The Master Course
Yes. The course builds a complete understanding of camera work from the ground up, and is intended to be useful for filmmakers on as many levels as possible. Our users range from people just starting out, to Academy Award winners. However, the course requires a high level of commitment, especially for those newer to filmmaking. It's also highly recommended to stop often and practice.
The Master Course covers considerably more ground than all books on directing combined, and many of the techniques the course covers have never been taught before.
Additionally, learning camera work from a book is very hard, because one is grappling with trying to visualize the diagrams and storyboards. Doing camera work in 3D is a novel approach that enables us to discuss advanced techniques quickly and easily. Storyboards also preclude the use of a lot of techniques simply because they can't be drawn, which is never a problem in 3D.
The filmmaking videos that we know of are for the most part video-taped seminars, and are very introductory. Such videos provide a general introduction to filmmaking, and can be good for someone very new to the business.
The Master Course is not a general course in film production, but a master class in the single -- and crucial -- discipline of camera work.
Film school provides a general education in a production environment, and the course does not aim or claim to do that. But from a pure camera work and blocking perspective, The Master Course is considerably beyond what is taught in film school. We've heard from countless users that they learned in The Master Course what they thought they would have learned in film school./
Some sections of the course deal with the psychology of body language, which is an integral part of blocking, and determines how actors need to move or stand. But the course is primarily concerned with telling an effective visual story, and how to bring out emotions and meaning with the camera work, and does not deal with crafting acting performances as such. Check out our other course Directing Actors.
One note: Without good blocking skills, it's very (very) hard to concentrate on the actors. This often leaves us with an unfortunate choice: to work with the actors, or to do camera work.

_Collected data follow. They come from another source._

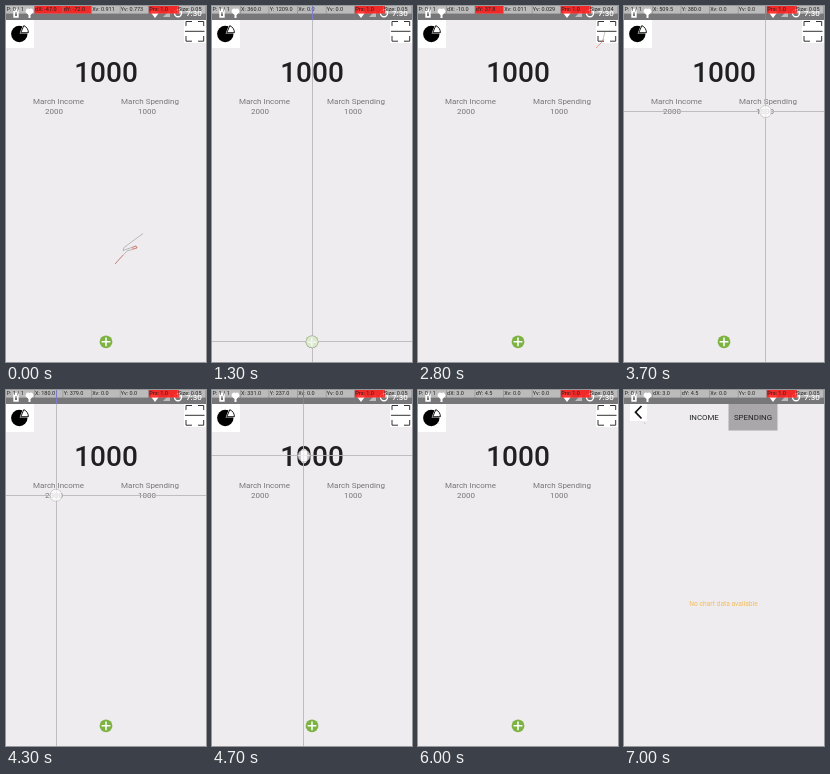
Animation, 200 px wide and 356 px high, one loop 8000 ms. Source, as an HTML page:

```html
<!DOCTYPE html>
<html lang="en">
<head>
<meta charset="utf-8">
<title>Budget overview</title>
<style>
html, body { margin: 0; width: 100%; height: 100%; overflow: hidden; background: #eeecef; }
svg { display: block; width: 100%; height: 100%; }
text { font-family: Roboto, sans-serif; }
.mid { text-anchor: middle; }
.label { font-size: 8px; fill: #767577; }
.tab { font-size: 7.9px; fill: #222; }
.cell { font-size: 5.5px; fill: #222; }
</style>
</head>
<body>
<svg viewBox="0 0 200 356">
  <rect width="200" height="356" fill="#eeecef"/>
  <g id="home">
    <path d="M0 14H28V42H0ZM178 14H200V37H178Z" fill="#fff"/>
    <circle cx="13.3" cy="28" r="8.2"/>
    <path d="M13.6 27.6L17.4 18H24V27.6Z" fill="#fff"/>
    <path d="M14.8 26.7L17.8 19.6A8 8 0 0 1 22.4 26.7Z" fill="#fff" stroke="#000" stroke-width=".9"/>
    <path d="M180 20V15.5H186M192 15.5H197.7V20M180 30V35.2H186M192 35.2H197.7V30M179 25.3H198.5" fill="none" stroke="#333" stroke-width="1"/>
    <text class="mid" x="100" y="76.2" font-size="28" font-weight="500" fill="#202022">1000</text>
    <g class="label mid">
      <text x="52.5" y="97.6">March Income</text><text x="48" y="108">2000</text>
      <text x="144" y="97.6">March Spending</text><text x="141" y="108">1000</text>
    </g>
    <circle cx="100" cy="335.8" r="6.4" fill="#7cb342"/>
    <path d="M95.6 335.8H104.4M100 331.4V340.2" stroke="#fff" stroke-width="1.5"/>
  </g>
  <g id="chart">
    <rect y="14" width="200" height="342" fill="#eeecef"/>
    <rect x="6" y="14" width="17" height="17" fill="#fff"/>
    <path d="M17.5 16L11.5 22.2L17.5 28.5" fill="none" stroke="#111" stroke-width="1.7"/>
    <rect x="104.5" y="14" width="49" height="26.5" fill="#a9a7a9"/>
    <text class="tab mid" x="80" y="30.2">INCOME</text>
    <text class="tab mid" x="129" y="30.2">SPENDING</text>
    <text id="empty" class="mid" x="99.5" y="216" font-size="6.7" fill="#f7bd55">No chart data available</text>
  </g>
  <g>
    <rect width="200" height="14" fill="#777678"/>
    <g fill="#fff">
      <path d="M7.3 3.8H8.5V2.8H11.5V3.8H12.7V11.8H7.3ZM23.5 3A2.5 2.5 0 0 1 26 7.5L24.5 9V12H22.5V9L21 7.5A2.5 2.5 0 0 1 23.5 3ZM144.5 6Q149 2 153.5 6L149 12Z"/>
      <path d="M157 11L164 4V11Z" opacity=".5"/>
      <path d="M9 6H11V10H9Z" fill="#777678"/>
      <text x="180" y="10.3" font-size="8" font-weight="500">7:30</text>
    </g>
    <circle cx="172" cy="7.3" r="3.5" fill="none" stroke="#fff" stroke-width="1.4"/>
  </g>
  <g id="bar"></g>
  <path id="trail" fill="none" stroke="#777" stroke-width=".45"/>
  <path id="vel" fill="none" stroke="#e8553a" stroke-width=".5"/>
  <g id="touch">
    <path id="cross" fill="none" stroke="#bab8ba" stroke-width=".9"/>
    <path id="tip" stroke="#77c" stroke-width=".9"/>
    <circle id="dot" r="6" fill="#fff" fill-opacity=".72" stroke="#aaa" stroke-width=".5"/>
  </g>
</svg>
<script>
const $ = id => document.getElementById(id);
const set = (el, attrs) => { for (const k in attrs) el.setAttribute(k, attrs[k]); };
const LOOP = 8000, STEP = 100, SCALE = 3.6, SLOP = 28, CELL = 200 / 7;

// Positions and travel are in device pixels, times in ms.
const gestures = [
  { down: -300, up: 0, x: 485, y: 943, dx: -47, dy: -72, xv: .911, yv: .773, size: .05,
    trail: 'M137 227.5L118 241.5L117 244.5L130 240L131 242L121 245L109 258',
    vel: 'M126 241.5L130 240L131 242L126 243M117 249L109 258' },
  { down: 1300, up: 1600, x: 360, y: 1209, dx: 2, dy: 3, xv: 0, yv: 0, size: .05 },
  { down: 2200, up: 2800, x: 674, y: 90, dx: -10, dy: 37.8, xv: .011, yv: .029, size: .04,
    vel: 'M186 33L184.5 35.5L178 42' },
  { down: 3500, up: 3900, x: 508, y: 379, dx: 3, dy: 2, xv: 0, yv: 0, size: .05 },
  { down: 4300, up: 4600, x: 180, y: 379, dx: 2, dy: 3, xv: 0, yv: 0, size: .05 },
  { down: 4700, up: 5100, x: 331, y: 237, dx: 47, dy: 9, xv: 1.595, yv: .36, size: .05,
    vel: 'M105 68.3L110 69' },
  { down: 5700, up: 6000, x: 73, y: 117, dx: 3, dy: 4.5, xv: 0, yv: 0, size: .05 }
];

const addTo = (parent, tag, attrs) => {
  const el = document.createElementNS('http://www.w3.org/2000/svg', tag);
  set(el, attrs);
  return parent.appendChild(el);
};
const cells = Array.from({ length: 7 }, (_, i) => {
  const box = { x: i * CELL, width: CELL - .4, height: 7.6 };
  addTo($('bar'), 'rect', { ...box, fill: '#fff', opacity: .5 });
  return {
    red: addTo($('bar'), 'rect', { ...box, fill: '#f00', opacity: .78 }),
    text: addTo($('bar'), 'text', { class: 'cell', x: box.x + .5, y: 5.4 })
  };
});
set(cells[6].red, { width: 1.4 });

const ease = p => p * p * (3 - 2 * p);
const snap = v => Math.floor(v) + .5;
const speed = v => v ? v.toFixed(3) : '0.0';
const show = (el, on) => { el.style.display = on ? '' : 'none'; };

function drawBar(g, active, x, y, p) {
  const labels = [
    `P: ${+active} / 1`,
    active ? `X: ${x.toFixed(1)}` : `dX: ${g.dx.toFixed(1)}`,
    active ? `Y: ${y.toFixed(1)}` : `dY: ${g.dy.toFixed(1)}`,
    `Xv: ${speed(g.xv * p)}`, `Yv: ${speed(g.yv * p)}`,
    'Prs: 1.0', `Size: ${g.size.toFixed(2)}`
  ];
  const far = d => !active && Math.abs(d) > SLOP;
  const reds = [false, far(g.dx), far(g.dy), false, false, true, true];
  cells.forEach((c, i) => {
    c.text.textContent = labels[i];
    show(c.red, reds[i]);
  });
}

function render(ms) {
  const t = Math.floor(ms / STEP) * STEP;
  const g = gestures.filter(a => a.down <= t).pop();
  const active = t < g.up;
  const p = active ? ease((t - g.down) / (g.up - g.down)) : 1;
  const x = g.x + g.dx * p, y = g.y + g.dy * p;
  const px = x / SCALE, py = y / SCALE;

  drawBar(g, active, x, y, p);
  set($('trail'), { d: g.trail || `M${g.x / SCALE} ${g.y / SCALE}L${px} ${py}` });
  set($('vel'), { d: !active && g.vel || '' });
  show($('touch'), active);
  set($('cross'), { d: `M${snap(px)} 0V356M0 ${snap(py)}H200` });
  set($('tip'), { d: `M${snap(px)} 0V14` });
  set($('dot'), { cx: px, cy: py });

  const open = Math.max(0, Math.min(1, (t - 6300) / 300));
  set($('chart'), { opacity: open, transform: `translate(0 ${14 * (1 - open) ** 2})` });
  show($('home'), open < 1);
  show($('empty'), t >= 7000);
}

const start = performance.now();
(function frame() {
  render((performance.now() - start) % LOOP);
  requestAnimationFrame(frame);
})();
</script>
</body>
</html>
```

One of the major goals of the course is for great blocking to become so automatic that we don't have to sacrifice one over the other.
Yes, blocking literally has nothing to do with which medium you're working in. The decision-making process for excellent camera work is exactly the same whether you're framing a Panavision camera, or a 3D camera in software.
Per Holmes used to be a music producer with platinum-selling acts, Grammys and a World Music Award to his name. Using the music industry as a springboard to transition into high-budget music videos, he realized that he was better at narrative filmmaking, and set out to train himself "properly", including really learning the language of camera work.
Not finding any good training, he spent years cracking the code of camera-blocking, initially just creating a video for himself with everything he felt he had understood. He thought that this was a tool that everyone could use, and after a year of animation and editing, it became The Master Course, the first Hollywood Camera Work course.
And the rest is history. Since then, Per's methods have become the de-facto industry standard, utilized by filmmakers at all levels, from beginners to dozens of Academy Award and Emmy winners. Per has additionally taught Directing seminars around the world, including at Disney, Industrial Light & Magic, and at Weta Digital for the Hobbit animators and VFX crews, the only outside training they've ever brought in.